I’m Faye, and I’m a new software engineer at Neighborly! I recently moved to San Francisco from New York and I’m predictably struggling to find a home, but trying to embrace my semi-permanent nomadic status. I’m loving all the surfing, skiing, and biking, but I’m still a little disappointed with the clear downgrades in terms of pizza, bagels, and seasons.
My name is Derek and this week I joined Neighborly as a Software Engineer.
I'm a Brazilian-American dual citizen, and came to the US at age 18, originally as a live-in nanny for six year-old twins. I went to Berkeley for Economics and have a diverse background that includes working in grant allocation for urban development in Africa, founding a startup as a non-technical founder, financial analysis, and software engineering.
What does the word “community” mean to you? For some, community means the four-block radius surrounding their homes. For others, community means their entire neighborhood, city, or town. Regardless of how you define your community, you should know that you can play an active role in building it and helping it grow.
But how? There are countless opportunities to get started, and here’s the best part: You don’t need to be rich, or powerful, or of a certain age to make a real impact. The way to really make a difference over time is a series of small steps. Here are some great ways to get started.
I'm Lily and this week I joined the Neighborly team as a User Experience Designer.
Here's a little bit about me:
I'm a formally trained neuroscientist-turned-UX designer. I revel in the opportunities to design for complex systems and serve niche user populations.
If you’re ready to make an investment in education, you’re making a smart move. You can support your local schools and universities while making an investment in the most important human capital of all: students. And schools and students need investor’s help – public schools spend over $12,000 per student per year on average, and that’s just for K-12. Education may sound expensive, but as we all know, it’s a critical investment in the future of our economy and our communities.

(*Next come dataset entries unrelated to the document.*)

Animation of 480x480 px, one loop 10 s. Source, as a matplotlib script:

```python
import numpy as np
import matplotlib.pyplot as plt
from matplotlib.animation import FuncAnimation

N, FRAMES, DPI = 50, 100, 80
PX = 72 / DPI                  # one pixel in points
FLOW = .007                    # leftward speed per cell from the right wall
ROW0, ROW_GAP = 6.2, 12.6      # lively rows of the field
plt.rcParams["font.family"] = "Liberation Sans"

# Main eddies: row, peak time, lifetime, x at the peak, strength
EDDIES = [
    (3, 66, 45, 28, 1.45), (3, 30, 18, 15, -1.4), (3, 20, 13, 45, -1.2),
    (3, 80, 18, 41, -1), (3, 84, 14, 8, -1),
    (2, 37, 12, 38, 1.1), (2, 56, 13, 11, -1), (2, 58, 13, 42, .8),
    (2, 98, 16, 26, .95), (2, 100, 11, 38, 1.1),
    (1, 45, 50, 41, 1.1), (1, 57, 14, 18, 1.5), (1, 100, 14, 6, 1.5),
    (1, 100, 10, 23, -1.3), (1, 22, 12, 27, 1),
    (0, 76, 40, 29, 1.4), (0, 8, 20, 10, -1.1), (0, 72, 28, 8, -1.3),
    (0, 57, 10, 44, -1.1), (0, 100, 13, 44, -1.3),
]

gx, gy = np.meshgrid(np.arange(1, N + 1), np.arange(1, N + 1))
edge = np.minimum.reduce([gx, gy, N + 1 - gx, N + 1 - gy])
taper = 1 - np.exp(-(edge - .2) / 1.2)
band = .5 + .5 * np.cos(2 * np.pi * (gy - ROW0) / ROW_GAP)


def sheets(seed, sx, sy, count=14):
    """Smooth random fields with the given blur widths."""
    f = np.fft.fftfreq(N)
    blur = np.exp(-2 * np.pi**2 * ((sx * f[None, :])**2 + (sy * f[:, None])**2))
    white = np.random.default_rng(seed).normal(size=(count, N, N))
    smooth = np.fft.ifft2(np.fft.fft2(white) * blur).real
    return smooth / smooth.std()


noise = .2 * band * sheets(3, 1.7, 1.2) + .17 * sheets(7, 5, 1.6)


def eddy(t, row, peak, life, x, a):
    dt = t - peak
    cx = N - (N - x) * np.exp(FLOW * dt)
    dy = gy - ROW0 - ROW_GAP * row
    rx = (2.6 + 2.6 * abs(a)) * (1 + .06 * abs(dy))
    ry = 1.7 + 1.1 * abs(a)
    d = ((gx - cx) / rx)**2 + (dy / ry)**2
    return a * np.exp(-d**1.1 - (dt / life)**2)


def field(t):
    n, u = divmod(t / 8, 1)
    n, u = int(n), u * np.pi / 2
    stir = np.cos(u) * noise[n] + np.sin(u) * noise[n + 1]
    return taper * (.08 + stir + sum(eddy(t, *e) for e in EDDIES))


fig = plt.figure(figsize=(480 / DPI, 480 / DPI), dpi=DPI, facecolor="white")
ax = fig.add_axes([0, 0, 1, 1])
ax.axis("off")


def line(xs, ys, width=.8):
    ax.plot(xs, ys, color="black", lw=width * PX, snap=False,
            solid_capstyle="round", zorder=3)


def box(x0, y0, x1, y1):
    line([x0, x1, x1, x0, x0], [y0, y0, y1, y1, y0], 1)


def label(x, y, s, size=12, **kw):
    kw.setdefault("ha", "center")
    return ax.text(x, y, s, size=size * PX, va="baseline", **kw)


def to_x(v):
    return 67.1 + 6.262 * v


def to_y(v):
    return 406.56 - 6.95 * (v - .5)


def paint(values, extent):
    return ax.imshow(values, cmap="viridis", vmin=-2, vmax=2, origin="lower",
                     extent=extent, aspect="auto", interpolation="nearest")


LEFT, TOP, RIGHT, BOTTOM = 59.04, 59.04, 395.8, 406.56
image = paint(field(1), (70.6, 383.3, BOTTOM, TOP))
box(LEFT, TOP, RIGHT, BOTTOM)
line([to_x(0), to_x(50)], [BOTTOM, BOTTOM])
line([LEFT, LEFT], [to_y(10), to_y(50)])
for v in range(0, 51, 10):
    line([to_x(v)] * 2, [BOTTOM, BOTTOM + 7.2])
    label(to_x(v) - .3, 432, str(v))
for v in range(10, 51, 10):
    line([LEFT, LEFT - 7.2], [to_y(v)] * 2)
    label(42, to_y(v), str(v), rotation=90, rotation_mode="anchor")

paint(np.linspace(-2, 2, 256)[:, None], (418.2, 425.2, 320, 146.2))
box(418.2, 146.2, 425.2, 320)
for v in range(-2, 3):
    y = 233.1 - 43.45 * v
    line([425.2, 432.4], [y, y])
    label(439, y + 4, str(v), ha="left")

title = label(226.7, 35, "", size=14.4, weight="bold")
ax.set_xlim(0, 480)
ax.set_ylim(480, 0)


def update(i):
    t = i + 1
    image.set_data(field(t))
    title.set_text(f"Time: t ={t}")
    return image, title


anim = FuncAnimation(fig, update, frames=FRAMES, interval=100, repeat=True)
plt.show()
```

While voluntourism is still a huge trend, what about doing the opposite, focusing your time, effort, and funds in your own local community? While there’s a lot to be gained by traveling far to make a contribution, community-driven projects are a great way for residents to take on the challenges facing their own neighborhood and many communities stand to benefit from this do-it-yourself approach to solving local problems.